Some Usual Programming
Rumi’s predicament aside, we have yet more development on the part of Yukino. Near the end of the episode, Hachiman comes across a pensive Yukino gazing at the stars. In spite of his attempt to make a strategic retreat, he is spotted and the two engage in a rather interesting conversation. Yukino mentions that Rumi might be similar to Yui in that the latter probably went through a similar experience. We know that Yui has had trouble fitting in, but at least she isn’t outright ignored like Rumi is. But that’s just an ancillary observation. The exact form of treatment the two received is irrelevant; what matters is they aren’t being accepted. And as Yui has provided the most useful insight on Rumi’s situation so far, I’m guessing she will play a pivotal role in fixing things next episode, despite her bird-brained nature. Moving on, Yukino proceeds to casually inform us that she and Hayato are childhood friends and their families are longtime friends and business partners. The immediate and cliche complication of this is that SNAFU might pull some arranged marriage drama somewhere down the line. I guess we’ll just have to wait and see. Finally, there’s very brief mention of Haruno. It was clear from last time that Yukino doesn’t exactly like her sister, and here the reason is made apparent: she feels like she lives in Haruno’s shadow. In her own words, she’s just a substitute for her larger than life older sister.
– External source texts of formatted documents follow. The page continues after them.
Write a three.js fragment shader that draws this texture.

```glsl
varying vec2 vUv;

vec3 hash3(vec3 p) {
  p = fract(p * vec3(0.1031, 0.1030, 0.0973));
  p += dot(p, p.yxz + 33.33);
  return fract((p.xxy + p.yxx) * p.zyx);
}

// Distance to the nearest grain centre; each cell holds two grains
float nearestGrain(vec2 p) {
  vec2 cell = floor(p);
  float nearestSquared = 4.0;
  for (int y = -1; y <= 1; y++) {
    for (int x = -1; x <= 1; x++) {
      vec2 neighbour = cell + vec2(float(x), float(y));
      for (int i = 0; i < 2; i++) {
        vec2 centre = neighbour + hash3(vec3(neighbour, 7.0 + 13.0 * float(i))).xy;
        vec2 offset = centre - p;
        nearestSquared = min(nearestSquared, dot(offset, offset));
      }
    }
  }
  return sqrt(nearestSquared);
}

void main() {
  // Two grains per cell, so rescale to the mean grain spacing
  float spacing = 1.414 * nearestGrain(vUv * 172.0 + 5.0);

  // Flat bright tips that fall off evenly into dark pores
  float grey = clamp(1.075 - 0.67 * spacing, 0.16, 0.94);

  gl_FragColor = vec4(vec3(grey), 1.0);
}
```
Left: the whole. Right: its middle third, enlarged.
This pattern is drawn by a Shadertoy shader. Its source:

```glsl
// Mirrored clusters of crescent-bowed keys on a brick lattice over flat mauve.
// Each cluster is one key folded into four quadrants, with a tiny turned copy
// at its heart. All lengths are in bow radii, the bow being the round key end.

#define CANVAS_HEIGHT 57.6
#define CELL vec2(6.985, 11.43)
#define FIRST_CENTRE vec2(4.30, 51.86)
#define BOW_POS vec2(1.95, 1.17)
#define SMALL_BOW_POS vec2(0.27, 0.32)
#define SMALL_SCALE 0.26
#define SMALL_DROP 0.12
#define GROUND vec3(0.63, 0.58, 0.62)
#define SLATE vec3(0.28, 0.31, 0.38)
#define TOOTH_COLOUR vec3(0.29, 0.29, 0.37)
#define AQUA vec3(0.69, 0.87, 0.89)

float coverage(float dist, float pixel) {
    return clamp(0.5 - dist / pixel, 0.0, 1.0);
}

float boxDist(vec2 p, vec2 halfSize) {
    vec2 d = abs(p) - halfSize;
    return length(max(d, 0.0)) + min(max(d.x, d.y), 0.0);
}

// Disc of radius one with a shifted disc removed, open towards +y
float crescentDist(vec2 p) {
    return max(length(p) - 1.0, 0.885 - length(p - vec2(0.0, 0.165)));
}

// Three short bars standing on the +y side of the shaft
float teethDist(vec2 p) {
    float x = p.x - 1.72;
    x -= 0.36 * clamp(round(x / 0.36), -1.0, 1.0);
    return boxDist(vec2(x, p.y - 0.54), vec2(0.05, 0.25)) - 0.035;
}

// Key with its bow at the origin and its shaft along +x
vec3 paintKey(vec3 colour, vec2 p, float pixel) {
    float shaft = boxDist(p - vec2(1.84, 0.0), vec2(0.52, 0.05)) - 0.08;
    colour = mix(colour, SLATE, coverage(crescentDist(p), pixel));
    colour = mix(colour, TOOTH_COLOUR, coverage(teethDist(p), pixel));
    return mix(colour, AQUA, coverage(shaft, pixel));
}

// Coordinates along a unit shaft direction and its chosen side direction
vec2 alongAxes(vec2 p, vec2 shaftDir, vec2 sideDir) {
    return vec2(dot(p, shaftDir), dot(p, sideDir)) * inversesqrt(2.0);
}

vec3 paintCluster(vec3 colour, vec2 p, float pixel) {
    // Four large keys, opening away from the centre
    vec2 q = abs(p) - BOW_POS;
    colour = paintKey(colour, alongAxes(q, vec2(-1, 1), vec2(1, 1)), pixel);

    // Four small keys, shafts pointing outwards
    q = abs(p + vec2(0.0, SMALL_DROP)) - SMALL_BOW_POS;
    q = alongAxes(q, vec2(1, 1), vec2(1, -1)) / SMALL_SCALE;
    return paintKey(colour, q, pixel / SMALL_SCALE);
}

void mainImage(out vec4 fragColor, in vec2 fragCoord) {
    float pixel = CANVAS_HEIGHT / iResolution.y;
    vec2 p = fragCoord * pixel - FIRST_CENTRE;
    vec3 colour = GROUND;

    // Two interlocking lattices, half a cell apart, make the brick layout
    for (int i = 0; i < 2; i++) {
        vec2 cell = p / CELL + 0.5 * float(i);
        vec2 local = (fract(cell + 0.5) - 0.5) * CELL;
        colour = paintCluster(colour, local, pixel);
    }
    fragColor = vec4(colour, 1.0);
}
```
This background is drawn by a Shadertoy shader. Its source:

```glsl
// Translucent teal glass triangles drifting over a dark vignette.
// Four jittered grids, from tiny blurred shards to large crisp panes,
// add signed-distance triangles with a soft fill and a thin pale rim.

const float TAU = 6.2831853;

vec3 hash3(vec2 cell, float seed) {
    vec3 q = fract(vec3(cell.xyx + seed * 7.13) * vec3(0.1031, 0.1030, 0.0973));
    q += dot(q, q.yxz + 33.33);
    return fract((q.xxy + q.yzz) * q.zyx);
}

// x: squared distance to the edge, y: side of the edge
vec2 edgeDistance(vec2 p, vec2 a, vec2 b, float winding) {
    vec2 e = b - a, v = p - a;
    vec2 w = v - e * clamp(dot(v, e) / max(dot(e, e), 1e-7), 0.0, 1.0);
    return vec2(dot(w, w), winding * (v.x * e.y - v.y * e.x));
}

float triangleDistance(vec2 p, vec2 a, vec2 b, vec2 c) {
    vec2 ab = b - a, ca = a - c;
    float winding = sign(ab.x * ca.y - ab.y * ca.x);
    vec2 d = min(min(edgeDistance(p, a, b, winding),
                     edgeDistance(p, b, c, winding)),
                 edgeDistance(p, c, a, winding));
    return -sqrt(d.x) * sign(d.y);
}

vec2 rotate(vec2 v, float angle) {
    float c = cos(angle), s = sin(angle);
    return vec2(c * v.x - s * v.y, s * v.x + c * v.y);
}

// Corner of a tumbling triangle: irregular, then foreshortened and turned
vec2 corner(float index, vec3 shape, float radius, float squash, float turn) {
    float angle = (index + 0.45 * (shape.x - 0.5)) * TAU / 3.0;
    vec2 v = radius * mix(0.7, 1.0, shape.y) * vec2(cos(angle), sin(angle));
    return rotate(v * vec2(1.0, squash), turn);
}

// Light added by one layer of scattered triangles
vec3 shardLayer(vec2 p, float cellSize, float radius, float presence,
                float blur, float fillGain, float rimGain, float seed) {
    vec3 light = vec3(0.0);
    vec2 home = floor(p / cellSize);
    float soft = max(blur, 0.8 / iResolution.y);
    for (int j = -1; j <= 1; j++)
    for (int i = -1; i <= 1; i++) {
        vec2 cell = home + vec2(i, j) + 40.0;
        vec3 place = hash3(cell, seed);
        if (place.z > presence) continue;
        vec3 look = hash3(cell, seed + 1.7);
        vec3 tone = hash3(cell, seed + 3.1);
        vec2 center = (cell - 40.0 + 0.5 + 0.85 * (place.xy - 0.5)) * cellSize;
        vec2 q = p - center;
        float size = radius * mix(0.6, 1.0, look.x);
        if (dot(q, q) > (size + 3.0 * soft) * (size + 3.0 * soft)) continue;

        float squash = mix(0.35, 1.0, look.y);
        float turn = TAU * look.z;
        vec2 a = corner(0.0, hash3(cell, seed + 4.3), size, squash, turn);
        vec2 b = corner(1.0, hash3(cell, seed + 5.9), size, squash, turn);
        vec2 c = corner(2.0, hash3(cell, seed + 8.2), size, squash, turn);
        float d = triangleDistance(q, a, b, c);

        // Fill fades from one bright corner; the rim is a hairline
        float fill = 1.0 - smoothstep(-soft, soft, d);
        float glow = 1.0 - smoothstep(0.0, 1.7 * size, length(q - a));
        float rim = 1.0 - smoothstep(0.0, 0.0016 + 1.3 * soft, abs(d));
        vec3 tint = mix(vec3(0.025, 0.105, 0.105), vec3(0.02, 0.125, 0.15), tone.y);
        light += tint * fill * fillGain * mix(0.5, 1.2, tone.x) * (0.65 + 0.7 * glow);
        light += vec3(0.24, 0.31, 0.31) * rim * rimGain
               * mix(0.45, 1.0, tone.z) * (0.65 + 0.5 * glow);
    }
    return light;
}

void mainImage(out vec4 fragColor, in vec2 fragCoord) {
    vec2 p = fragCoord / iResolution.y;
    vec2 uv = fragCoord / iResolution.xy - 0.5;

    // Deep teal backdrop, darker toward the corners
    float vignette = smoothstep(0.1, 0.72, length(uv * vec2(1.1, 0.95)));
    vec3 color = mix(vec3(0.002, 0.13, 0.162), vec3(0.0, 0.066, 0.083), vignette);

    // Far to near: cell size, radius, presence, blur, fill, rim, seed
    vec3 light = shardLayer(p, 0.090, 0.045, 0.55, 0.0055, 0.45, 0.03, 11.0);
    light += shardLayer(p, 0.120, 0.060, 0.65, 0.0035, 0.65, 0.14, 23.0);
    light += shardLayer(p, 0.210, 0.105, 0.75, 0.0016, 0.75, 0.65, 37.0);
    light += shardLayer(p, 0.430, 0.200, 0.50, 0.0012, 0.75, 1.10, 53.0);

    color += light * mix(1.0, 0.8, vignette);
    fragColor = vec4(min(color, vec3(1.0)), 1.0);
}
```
In spite of the strong language and word fencing between Hachiman and Yukino, I really get the impression that the two bonded a lot during their brief conversation.2 And to be fair, they also did spend the majority of the episode observing Hayato’s failures and making snarky remarks about the situation. While Yukino may not have directly gained any “romantic points”, I’m sure the exchange helped close the distance between the two outwardly hostile teens. And if I may be allowed to indulge in a bit of shipping, it’s almost as if Yukino’s outspoken and unapologetic nature complements Hachiman’s nonconfrontational and evasive personality. The two would certainly make for an entertaining couple.